I'm sure you're all very familiar with Beatrix Potter and her famous rabbit creation, Peter. I grew up with the books myself, but never really appreciated the illustrations fully until I saw many of the original works at the Smithsonian in a travelling exhibit. The detail and warmth is unbelievable. The pieces are so small, but you stare and stare at each little flower and 'paw', marveling at the textures, gestures and color. Or at least I did.
Born in London, in the middle of the 19th century (1866), Potter didn't have an easy time gaining her position as a beloved illustrator and children's book writer. She was kept separate from most other children and educated by her governess. In an attempt to keep her from developing any further intellectually, her parents made her the housekeeper when she 'came of age'. Of course we know, this didn't stop her—from the age of 15, Beatrix kept a daily journal written in code in order to keep the contents hidden from her oppressive parents. In addition to keeping a journal, Potter began drawing her pets (frog, dog, newt, ferret, a bat and of course, a rabbit) and the animals she saw on her family vacations to Scotland and the Lake District of England at a young age.

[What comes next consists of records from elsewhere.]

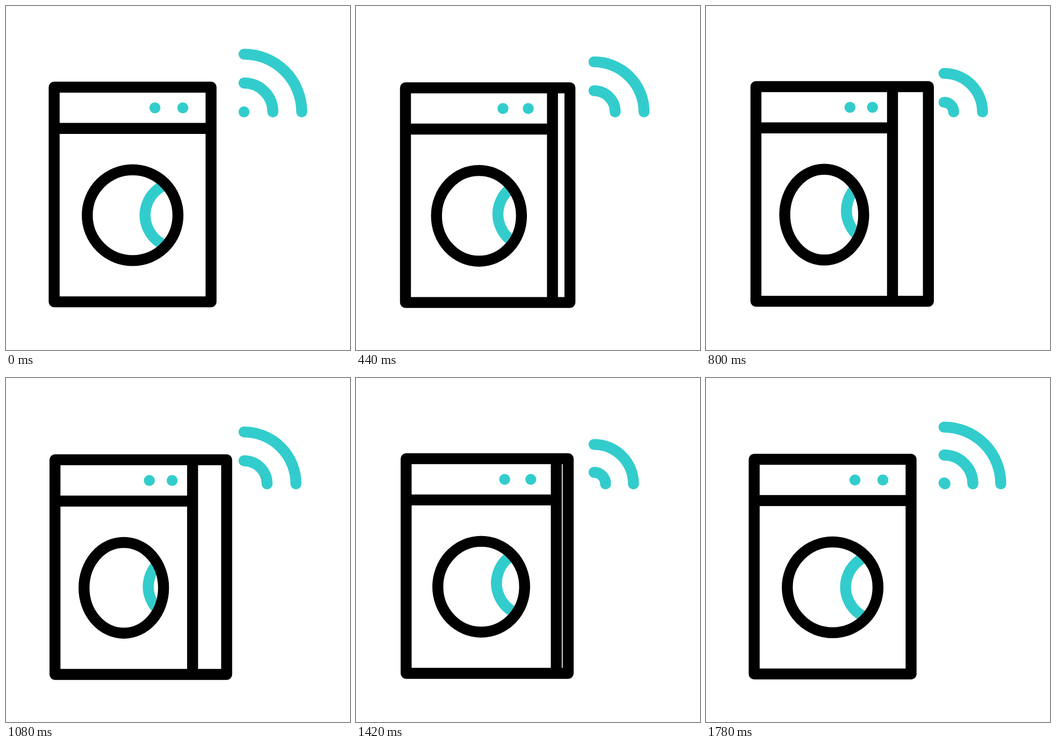
Animation, 640 px wide and 640 px high, one loop 1.8 s. Source, as an HTML page with a canvas:

```html
<!DOCTYPE html>
<html lang="en">
<head>
<meta charset="utf-8">
<title>Smart washing machine</title>
<style>
  html, body { margin: 0; width: 100%; height: 100%; overflow: hidden; background: #fff; }
  canvas { display: block; width: 100vmin; height: 100vmin; }
</style>
</head>
<body>
<canvas id="stage" width="640" height="640"></canvas>
<script>
const ctx = document.getElementById('stage').getContext('2d');
const LOOP = 1800, STEP = 20, CYCLE = 600;
const BLACK = '#000', TEAL = '#33cccc', LINE = 20.4;
const TAU = Math.PI * 2;

const WAVE = { x: 442.8, y: 197, speed: 53.7 / CYCLE, life: 1310, max: 117.2 };
const WAVE_STARTS = [-1200, -600, 0, 600, 1180, 1760];

// Water offset inside the drum: [phase, x, y]
const SLOSH = [[0, 0, 0], [0.33, 2.6, -8.5], [0.43, 2.6, -6], [0.8, 6, -1], [1, 0, 0]];

const mix = (a, b, k) => a + (b - a) * k;

// Cubic ease with control points (.5, 0) and (.5, 1)
function ease(x) {
  let lo = 0, hi = 1;
  for (let i = 0; i < 24; i++) {
    const s = (lo + hi) / 2, q = 1 - s;
    if (1.5 * q * s + s * s * s - 1.5 * q * s * s * 0 > x + 1.5 * q * s * (1 - q - s)) {
      hi = s;
    } else {
      lo = s;
    }
  }
  return lo * lo * (3 - 2 * lo);
}

// Turn of the machine: 0 is frontal, 1 is fully turned
function turnAt(t) {
  if (t < 900) return ease(t / 900);
  return ease(Math.max(0, (1780 - t) / 880));
}

function sloshAt(p) {
  const i = SLOSH.findIndex(k => k[0] > p);
  const a = SLOSH[i - 1], b = SLOSH[i];
  const k = (p - a[0]) / (b[0] - a[0]);
  return { x: mix(a[1], b[1], k), y: mix(a[2], b[2], k) };
}

function stroke(color, trace) {
  ctx.strokeStyle = color;
  ctx.beginPath();
  trace();
  ctx.stroke();
}

function dot(x, y) {
  ctx.fillStyle = TEAL;
  ctx.beginPath();
  ctx.arc(x, y, LINE / 2, 0, TAU);
  ctx.fill();
}

function drawWaves(t) {
  for (const start of WAVE_STARTS) {
    const age = t - start;
    if (age < 0 || age > WAVE.life) continue;
    const r = Math.min(age * WAVE.speed, WAVE.max);
    if (r < 0.5) dot(WAVE.x, WAVE.y);
    else stroke(TEAL, () => ctx.arc(WAVE.x, WAVE.y, r, -Math.PI / 2, 0));
  }
}

function drawWasher(t) {
  const p = (t % CYCLE) / CYCLE, turn = turnAt(t);
  const dx = 2.2 * (1 - Math.cos(TAU * p)), dy = -1.2 * Math.sin(TAU * p);
  const left = 89.6 + dx, front = 381.5 - 38.5 * turn + dx, side = 381.5 + 29.5 * turn + dx;
  const top = 151 + dy, bottom = 550.4 + dy, bar = 227.8 + dy;
  const cx = (left + front) / 2, cy = 389.2 + dy;
  const ry = 84.4, rx = ry * (front - left) / 292;
  const door = () => ctx.ellipse(cx, cy, rx, ry, 0, 0, TAU);

  const water = sloshAt(p);
  ctx.save();
  ctx.beginPath();
  door();
  ctx.clip();
  stroke(TEAL, () => ctx.arc(319.8 + water.x, 389 + water.y, 61, Math.PI * 0.6, Math.PI * 1.4));
  ctx.restore();

  stroke(BLACK, door);
  stroke(BLACK, () => {
    ctx.rect(left, top, side - left, bottom - top);
    ctx.moveTo(front, top);
    ctx.lineTo(front, bottom);
    ctx.moveTo(left, bar);
    ctx.lineTo(front, bar);
  });
  dot(277.1 - 12.8 * turn + dx, 189.5 + dy);
  dot(329 - 23 * turn + dx, 189.5 + dy);
}

function draw(now) {
  const t = Math.floor((now % LOOP) / STEP) * STEP;
  ctx.fillStyle = '#fff';
  ctx.fillRect(0, 0, 640, 640);
  ctx.lineWidth = LINE;
  ctx.lineCap = ctx.lineJoin = 'round';
  drawWasher(t);
  drawWaves(t);
}

let begin = null;
function tick(now) {
  if (begin === null) begin = now;
  draw(now - begin);
  requestAnimationFrame(tick);
}
draw(0);
requestAnimationFrame(tick);
</script>
</body>
</html>
```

During their vacations, the family befriended a local vicar, Canon Hardwicke Rawnsley, in the Lake District who eventually went on to start the National Trust (akin to America's National Park System). Through Rawnsley and her time in the countryside, Potter learned the importance of conservation—something she was committed and acted in favor of for the rest of her life.
But back to her artwork:

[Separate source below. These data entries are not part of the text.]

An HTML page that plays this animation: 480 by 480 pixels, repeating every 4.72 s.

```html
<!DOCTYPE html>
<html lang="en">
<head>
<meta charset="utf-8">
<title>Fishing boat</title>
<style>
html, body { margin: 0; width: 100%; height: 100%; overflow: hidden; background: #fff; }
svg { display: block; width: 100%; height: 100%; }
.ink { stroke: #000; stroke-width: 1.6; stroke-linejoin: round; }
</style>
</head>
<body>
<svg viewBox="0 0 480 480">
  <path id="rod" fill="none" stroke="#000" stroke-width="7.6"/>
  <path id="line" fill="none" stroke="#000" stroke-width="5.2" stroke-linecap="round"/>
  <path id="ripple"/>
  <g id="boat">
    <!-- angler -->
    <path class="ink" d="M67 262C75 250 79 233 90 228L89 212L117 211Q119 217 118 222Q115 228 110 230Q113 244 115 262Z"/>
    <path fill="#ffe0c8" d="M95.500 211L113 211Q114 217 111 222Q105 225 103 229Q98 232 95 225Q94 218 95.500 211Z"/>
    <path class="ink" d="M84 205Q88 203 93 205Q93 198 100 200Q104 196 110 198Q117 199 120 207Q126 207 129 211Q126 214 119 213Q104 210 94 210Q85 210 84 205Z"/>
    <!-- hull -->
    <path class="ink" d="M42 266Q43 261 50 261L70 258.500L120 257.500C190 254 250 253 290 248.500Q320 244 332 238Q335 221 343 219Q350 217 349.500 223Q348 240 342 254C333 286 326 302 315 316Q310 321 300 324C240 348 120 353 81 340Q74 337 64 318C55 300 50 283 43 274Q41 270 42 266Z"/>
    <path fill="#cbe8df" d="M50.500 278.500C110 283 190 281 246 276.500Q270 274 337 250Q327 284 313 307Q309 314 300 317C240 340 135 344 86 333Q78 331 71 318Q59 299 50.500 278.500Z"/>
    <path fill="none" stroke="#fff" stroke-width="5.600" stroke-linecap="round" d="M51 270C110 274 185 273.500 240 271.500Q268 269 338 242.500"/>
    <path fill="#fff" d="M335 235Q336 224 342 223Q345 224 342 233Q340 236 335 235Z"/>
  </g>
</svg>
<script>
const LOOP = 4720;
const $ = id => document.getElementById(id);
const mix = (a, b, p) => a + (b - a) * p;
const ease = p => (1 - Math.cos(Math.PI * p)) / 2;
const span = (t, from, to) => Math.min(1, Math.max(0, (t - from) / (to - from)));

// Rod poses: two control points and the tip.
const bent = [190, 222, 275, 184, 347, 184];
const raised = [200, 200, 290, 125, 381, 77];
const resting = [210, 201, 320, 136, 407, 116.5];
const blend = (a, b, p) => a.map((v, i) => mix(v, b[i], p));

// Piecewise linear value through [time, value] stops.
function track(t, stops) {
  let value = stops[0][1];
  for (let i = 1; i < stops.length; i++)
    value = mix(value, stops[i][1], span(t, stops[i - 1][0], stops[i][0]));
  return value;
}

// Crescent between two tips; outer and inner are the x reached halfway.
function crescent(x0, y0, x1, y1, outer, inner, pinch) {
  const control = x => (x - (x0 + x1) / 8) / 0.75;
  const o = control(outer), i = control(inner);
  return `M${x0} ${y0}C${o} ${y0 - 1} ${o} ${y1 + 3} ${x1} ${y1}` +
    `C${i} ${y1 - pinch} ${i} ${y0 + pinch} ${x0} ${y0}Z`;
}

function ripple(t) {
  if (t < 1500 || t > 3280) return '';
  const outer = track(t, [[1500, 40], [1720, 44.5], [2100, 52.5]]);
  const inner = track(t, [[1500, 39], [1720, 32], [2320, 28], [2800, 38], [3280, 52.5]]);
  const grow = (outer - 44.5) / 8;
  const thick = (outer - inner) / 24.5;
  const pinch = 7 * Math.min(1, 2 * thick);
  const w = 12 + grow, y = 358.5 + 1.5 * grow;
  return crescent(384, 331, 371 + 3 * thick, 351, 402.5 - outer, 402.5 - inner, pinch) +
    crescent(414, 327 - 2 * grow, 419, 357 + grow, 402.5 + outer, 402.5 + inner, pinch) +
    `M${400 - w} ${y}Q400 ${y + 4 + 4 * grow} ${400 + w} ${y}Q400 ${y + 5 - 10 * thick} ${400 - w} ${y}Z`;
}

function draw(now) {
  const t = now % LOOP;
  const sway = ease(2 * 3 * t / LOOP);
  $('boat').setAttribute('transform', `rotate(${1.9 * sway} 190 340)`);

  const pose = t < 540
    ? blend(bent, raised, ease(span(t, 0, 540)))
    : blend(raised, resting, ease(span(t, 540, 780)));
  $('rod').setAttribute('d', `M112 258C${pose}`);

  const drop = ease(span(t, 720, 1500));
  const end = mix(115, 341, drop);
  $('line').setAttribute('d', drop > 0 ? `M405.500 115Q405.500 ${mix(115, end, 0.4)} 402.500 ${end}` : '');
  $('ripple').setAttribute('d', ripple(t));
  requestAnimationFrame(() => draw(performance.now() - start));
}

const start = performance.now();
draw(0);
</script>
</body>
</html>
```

The sad, but common story of a Victorian woman with ambition, Potter attempted to become a student at The Royal Botanic Gardens at Kew—and was rejected on the grounds of her sex. This did not stop her from painting a great number of images of fungi, and as a result of her expert illustrations and observations, she was very respected throughout england as an expert mycologist. A paper she wrote on the germination of spores was presented to the Linnean Society by her Uncle as women were barred from attending meetings. The society also refused to publish at least one of her technical papers.
It wasn't until later that she came to storytelling. After sending a letter to the son of a former governess with the first Peter story, she was encouraged to publish it. The manuscript was rejected by all publishers she submitted to (the primary complaint being that it wasn't colorful enough). So Potter decided to self-publish the book herself. And once she did that, she sold all her copies and was able to find a publisher. By the next year, she had a contract and a patented character—the first of many.
From there, Potter created 22 other children's titles that were popular enough to allow her financial freedom from her parents. And what do you think the first thing she did with her money was? She bought land in the Lake District. And as the sales continued, she continued to buy land in the hopes of preserving it. Potter lived out the rest of her days on 'Hill Top Farm' with her husband, dogs, cats and even a pet hedgehog named 'Mrs. Tiggy-Winkle'. When she passed, the bulk of her property was left to the National Trust so that it would be forever protected from development.
Beatrix Potter may primarily be known as the Peter's creator to most—but I see a spirited, forward-thinking and persistent woman who didn't let the mentality of the era she grew up in stop her in doing what she believed. Thanks Beatrix!
For more Beatrix check out:
The Tale of Beatrix Potter biopic (I haven't seen this, so I have no comment.)
Miss Potter, the recent Zellweger biopic (I also haven't seen this one.)